Monday, September 12, 2011

Guest Blog: Karina Fabian on Writing Science Fiction.

Once upon a time, very long ago (okay, back in April), we had a guest blogger -- Karina Fabian, author of .... a whole lot of novels, and editor of Infinite Space, Infinite God II.

Guess what: she's back, with a new book, Mind Over Mind, a science fiction / fantasy piece (and there are reasons it's a bit of both), so I decided to keep her blog topic simple.

I asked her to blog "On the joys and wonders of writing SF."

She gave me a top ten list.

Here we go.....


Top Ten Reasons to Love Reading or Writing Science Fiction
From the Home Office in FabianSpace

1. Explore Strange New Worlds. Whether it's traveling to another planet, exploring the future, or even seeing how the past would change if you altered some aspect like, say sticking a small West Virginia town in the middle of the Black Forest in 1632, you will find something completely new.
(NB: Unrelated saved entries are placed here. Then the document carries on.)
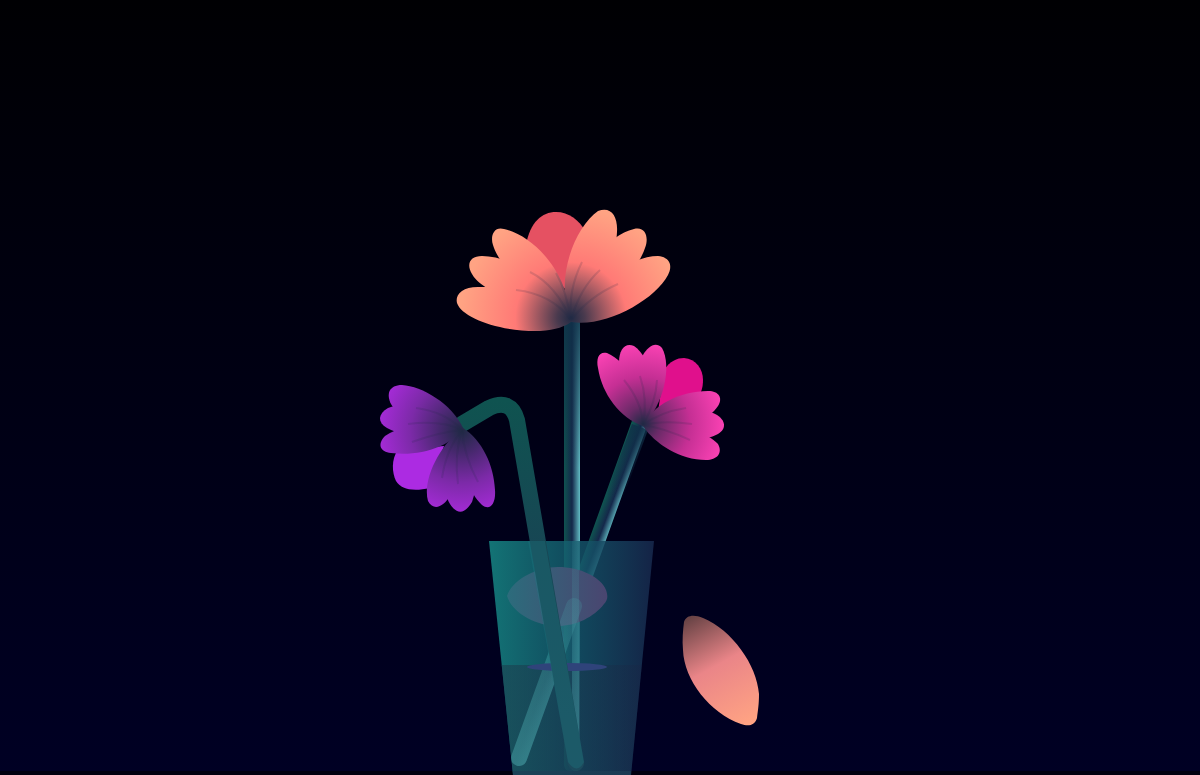
<!DOCTYPE html>
<html lang="en">
<head>
<meta charset="utf-8">
<title>Flowers in a glass</title>
<style>
  :root {
    --night-top: #000003;
    --night-bottom: #000024;
    --shade: #1f2a44;
    --coral: #ff7a76;
    --peach: #ffa383;
    --coral-back: #e55162;
    --pink: #fb42b4;
    --pink-back: #e0108c;
    --violet: #a62bd8;
    --violet-back: #ac2be2;
    --stem: #0f5350;
    --stem-dark: #14284a;
    --stem-light: #62bcc4;
    --glass-left: #15807f;
    --glass-right: #16264a;
  }
  html, body { margin: 0; height: 100%; overflow: hidden; background: var(--night-top); }
  svg { display: block; width: 1200px; height: 775px; }
  .night-top { stop-color: var(--night-top); }
  .night-bottom { stop-color: var(--night-bottom); }
  .shade { stop-color: var(--shade); }
  .coral { stop-color: var(--coral); }
  .peach { stop-color: var(--peach); }
  .pink { stop-color: var(--pink); }
  .violet { stop-color: var(--violet); }
  .stem { stop-color: var(--stem); }
  .stem-dark { stop-color: var(--stem-dark); }
  .stem-light { stop-color: var(--stem-light); }
  .glass-left { stop-color: var(--glass-left); }
  .glass-right { stop-color: var(--glass-right); }
  .streaks { fill: none; stroke: var(--shade); stroke-width: 2; stroke-opacity: .16; }
  .tube { fill: none; stroke-width: 16; stroke-linecap: round; stroke-linejoin: round; }
</style>
</head>
<body>
<svg viewBox="0 0 1200 775" role="img" aria-label="Three glowing flowers in a glass of water, with a fallen petal">
  <defs>
    <linearGradient id="night" x1="0" y1="0" x2="0" y2="1">
      <stop offset="0" class="night-top"/>
      <stop offset="1" class="night-bottom"/>
    </linearGradient>
    <radialGradient id="coral-petals" gradientUnits="userSpaceOnUse" cx="571" cy="318" r="116">
      <stop offset="0" class="shade"/>
      <stop offset=".12" stop-color="#4a3a4e"/>
      <stop offset=".48" class="coral"/>
      <stop offset=".95" class="peach"/>
    </radialGradient>
    <radialGradient id="pink-petals" gradientUnits="userSpaceOnUse" cx="643" cy="424" r="86">
      <stop offset="0" class="shade"/>
      <stop offset=".2" stop-color="#6b2a68"/>
      <stop offset=".55" stop-color="#c52f94"/>
      <stop offset=".95" class="pink"/>
    </radialGradient>
    <radialGradient id="violet-petals" gradientUnits="userSpaceOnUse" cx="462" cy="431" r="86">
      <stop offset="0" class="shade"/>
      <stop offset=".25" stop-color="#45286c"/>
      <stop offset=".6" stop-color="#7c2aa8"/>
      <stop offset=".98" class="violet"/>
    </radialGradient>
    <linearGradient id="tall-stem" gradientUnits="userSpaceOnUse" x1="564" y1="0" x2="580" y2="0">
      <stop offset="0" class="stem"/>
      <stop offset=".5" class="stem-dark"/>
      <stop offset="1" class="stem-light"/>
    </linearGradient>
    <linearGradient id="stem-shadow" x1="0" y1="0" x2="0" y2="1">
      <stop offset="0" stop-color="#0f3048" stop-opacity=".85"/>
      <stop offset="1" stop-color="#0f3048" stop-opacity="0"/>
    </linearGradient>
    <linearGradient id="slanted-stem" gradientUnits="userSpaceOnUse" x1="571" y1="588" x2="587" y2="594">
      <stop offset="0" class="stem"/>
      <stop offset=".5" class="stem-dark"/>
      <stop offset="1" class="stem-light"/>
    </linearGradient>
    <linearGradient id="bent-stem" gradientUnits="userSpaceOnUse" x1="0" y1="400" x2="0" y2="770">
      <stop offset="0" class="stem"/>
      <stop offset=".4" stop-color="#174654"/>
      <stop offset="1" stop-color="#1c4a5c"/>
    </linearGradient>
    <linearGradient id="glass-fill" gradientUnits="userSpaceOnUse" x1="489" y1="0" x2="654" y2="0">
      <stop offset="0" class="glass-left" stop-opacity=".9"/>
      <stop offset=".5" stop-color="#155f70" stop-opacity=".78"/>
      <stop offset="1" class="glass-right" stop-opacity=".92"/>
    </linearGradient>
    <linearGradient id="water-fill" gradientUnits="userSpaceOnUse" x1="501" y1="0" x2="642" y2="0">
      <stop offset="0" stop-color="#1c3f4e" stop-opacity=".6"/>
      <stop offset="1" stop-color="#1a2544" stop-opacity=".3"/>
    </linearGradient>
    <linearGradient id="sunk-petal" x1="0" y1="0" x2="1" y2="0">
      <stop offset="0" stop-color="#2c6c7c"/>
      <stop offset="1" stop-color="#4a4570"/>
    </linearGradient>
    <linearGradient id="fallen-petal" gradientUnits="userSpaceOnUse" x1="690" y1="618" x2="748" y2="724">
      <stop offset="0" stop-color="#6a4446"/>
      <stop offset=".45" stop-color="#ea8588"/>
      <stop offset="1" class="peach"/>
    </linearGradient>
    <linearGradient id="wet-light" gradientUnits="userSpaceOnUse" x1="0" y1="541" x2="0" y2="770">
      <stop offset="0" stop-color="#4aa5ab" stop-opacity=".1"/>
      <stop offset="1" stop-color="#4aa5ab" stop-opacity=".5"/>
    </linearGradient>
    <clipPath id="in-glass"><polygon points="489,541 654,541 631,775 513,775"/></clipPath>
  </defs>

  <rect id="backdrop" width="1200" height="775" fill="url(#night)"/>
  <rect id="table-edge" y="771" width="1200" height="4" fill="#00000f"/>

  <g id="stems-behind">
    <path class="tube" d="M640 422L519 758" stroke="url(#slanted-stem)"/>
    <rect x="564" y="318" width="16" height="453" rx="6" fill="url(#tall-stem)"/>
    <rect x="564" y="318" width="16" height="150" fill="url(#stem-shadow)"/>
    <path d="M632 424L648 430L622 500L606 494Z" fill="url(#stem-shadow)"/>
  </g>

  <g id="glass">
    <polygon points="489,541 654,541 631,775 513,775" fill="url(#glass-fill)"/>
    <g clip-path="url(#in-glass)">
      <rect x="489" y="665" width="165" height="110" fill="url(#water-fill)"/>
      <path d="M507 596C512 580 536 567 558 567C580 567 601 577 606 590C608 596 608 600 604 604C594 617 576 626 558 626C536 626 512 613 507 596Z" fill="url(#sunk-petal)"/>
      <rect x="572" y="541" width="7" height="229" fill="url(#wet-light)"/>
      <path class="tube" d="M574 606L519 758" stroke="url(#wet-light)"/>
      <ellipse cx="567" cy="667" rx="40" ry="4" fill="#2f437a"/>
      <rect x="513" y="771" width="118" height="4" fill="#1d3f58" fill-opacity=".7"/>
    </g>
  </g>

  <g id="bent-flower-stem">
    <path class="tube" d="M462 424L489 408Q511 398 517 420L576 763" stroke="url(#bent-stem)"/>
    <path d="M528 541H545L584 762Q577 775 568 762Z" fill="#1d7a80" fill-opacity=".35"/>
  </g>

  <g id="coral-flower">
    <path d="M526 245C530 222 542 212 556 212C569 212 579 220 586 232L566 290Z" fill="var(--coral-back)"/>
    <g fill="url(#coral-petals)">
      <path d="M571 322C552 292 498 286 478 287C462 287 455 295 457 303C462 318 500 332 540 331C556 330 566 326 571 322Z"/>
      <path d="M571 322C556 282 512 256 482 256C470 256 466 264 472 274C478 285 500 300 571 322Z"/>
      <path d="M571 322C570 275 535 236 504 229C494 226 490 236 493 245C498 262 520 290 571 322Z"/>
      <path d="M571 322C590 285 630 256 658 256C670 257 673 266 668 275C655 300 605 328 571 322Z"/>
      <path d="M571 322C575 275 605 236 634 229C646 226 649 238 645 248C637 272 605 305 571 322Z"/>
      <path d="M571 322C554 280 574 228 598 211C611 206 618 216 617 232C616 260 600 295 571 322Z"/>
    </g>
    <path class="streaks" d="M571 320Q552 294 516 290M571 320Q556 285 530 272M571 320Q566 290 556 273M571 320Q568 290 582 262M571 320Q580 288 600 270M571 320Q590 296 618 284"/>
  </g>

  <g id="pink-flower">
    <path d="M664 370C670 361 677 358 684 358C696 359 703 369 703 380C703 388 701 393 698 397L658 412Z" fill="var(--pink-back)"/>
    <g fill="url(#pink-petals)">
      <path d="M643 426C650 396 628 362 607 353C599 351 596 358 598 368C602 394 620 418 643 426Z"/>
      <path d="M643 426C658 396 652 358 634 346C625 342 619 350 619 362C619 385 628 410 643 426Z"/>
      <path d="M643 426C664 404 672 366 662 348C656 341 648 346 643 355C632 378 632 405 643 426Z"/>
      <path d="M643 426C652 405 680 391 708 391C719 391 723 398 718 406C706 424 672 434 643 426Z"/>
      <path d="M643 426C660 410 695 406 713 413C725 418 728 428 718 434C700 444 664 440 643 426Z"/>
      <path d="M643 426C668 420 705 430 718 444C723 453 717 460 706 460C680 460 655 444 643 426Z"/>
    </g>
    <path class="streaks" d="M643 425Q642 402 624 380M643 425Q648 400 640 376M643 425Q656 402 657 380M643 425Q660 412 686 408M643 425Q664 420 692 424M643 425Q664 428 690 440"/>
  </g>

  <g id="violet-flower">
    <path d="M398 450C391 459 392 473 396 481C401 489 412 492 430 488L444 446Z" fill="var(--violet-back)"/>
    <g fill="url(#violet-petals)">
      <path d="M463 428C452 404 422 386 402 385C389 385 386 394 391 404C402 424 436 438 463 428Z"/>
      <path d="M463 428C444 408 406 400 388 408C378 414 377 422 387 428C406 438 444 442 463 428Z"/>
      <path d="M463 428C440 420 402 424 385 436C377 444 380 452 391 453C420 457 452 446 463 428Z"/>
      <path d="M463 428C440 444 422 480 428 501C434 512 444 506 450 496C464 474 470 448 463 428Z"/>
      <path d="M463 428C446 450 440 488 450 504C457 515 465 514 472 502C480 480 476 448 463 428Z"/>
      <path d="M463 428C456 455 466 490 482 505C490 511 496 504 495 490C494 465 482 440 463 428Z"/>
    </g>
    <path class="streaks" d="M462 430Q446 412 416 408M462 430Q442 420 408 424M462 430Q440 432 412 442M462 430Q446 450 442 478M462 430Q454 454 458 484M462 430Q464 456 478 482"/>
  </g>

  <path id="loose-petal" d="M684 622C686 615 694 614 703 618C732 630 757 665 759 694C759 704 758 710 757 718C755 725 749 727 741 724C710 713 684 680 683 650C682 640 683 630 684 622Z" fill="url(#fallen-petal)"/>
</svg>
</body>
</html>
2. To seek out new life. This doesn't have to mean alien life, either. A science fiction setting can give new life to an old plot, or a new way at looking at our own society. Recently, I revisited an old favorite, ALIEN NATION. A sci-fi cop show from the 90s, it was really more about racial issues in a big city.

3. To boldly go! It's sometimes easier as a writer to explore a controversial issue in a way that will make people think when you put it in a setting that's removed from the present day society. Science fiction also gives you a means to take chances. Nichelle Nicols (Uhura from Star Trek) was one of the first black women on television to have a substantial role, and was as a result a role model for thousands of women and Blacks.

4. Because it's part of our culture. How many of you recognized the lines from the first three reasons? We know without an explanation what someone means by warp speed. Ray guns, transporters, aliens, time travel--none of these are unknown concepts, even when they aren't everyday objects.

5. To explore the impossible. Or at least the impossible right now. Did you know a lot of technology we take for granted and are developing right now was first suggested in science fiction? We have 3-D faxes--replicators! Arthur C. Clark first talked about satellite communications years before we launched our satellites. NASA is working on VASIMR drives for spaceships, and Japan recently launched its first solar sail craft--ideas made known in science fiction stories while still far-off theories in scientific journals.

6. To explore ideas. How would humans act if a plague knocked out 90 percent of the population? What if we always fought wars through computers? What if humans could live forever? What if you could go back in time--but only for eleven minutes a shot? Some ideas can only be examined in a science fiction setting.

7. You can learn a lot while enjoying the adventure. Science fiction writers often have to do a lot of research into everything from physics to genetics to animal sciences in order to craft convincing stories. Writing is a great way to learn things--but many times, much of that information comes out in the text, too, and not in a boring "just the facts" manner of a textbook.

8. We are a technological, forward-thinking society. Why shouldn't our literature reflect that?

9. Resistance is futile. You will be assimilated. Science fiction and fantasy are a big genre. Eighty percent of the top grossing movies in the US are science fiction or fantasy (source: http://www.irosf.com/q/zine/article/10131), and the number of books--and readers-continues to grow.

10. It's sheer escapist fun. 'Nuff said! 

****************************

About the Author: Karina Fabian



After being a straight-A student, Karina now cultivates Fs: Family, Faith, Fiction and Fun. From an order of nuns working in space to a down-and-out faerie dragon working off a geas from St. George, her stories surprise with their twists of clich├ęs and incorporation of modern day foibles in an otherworld setting. Her quirky twists and crazy characters have won awards, including the INDIE book award for best fantasy (Magic, Mensa and Mayhem), and a Mensa Owl for best fiction (World Gathering). In May 2010, her writing took a right turn with a devotional, Why God Matters, which she co-wrote with her father. Mrs. Fabian is former President of the Catholic Writer’s Guild and also teaches writing and book marketing seminars online.


1 comment:

Please, by all means, leave a message below. I welcome any and all comments. However, language that could not make it to network television will result in your comment being deleted. I don';t like saying it, but prior events have shown me that I need to. Thanks.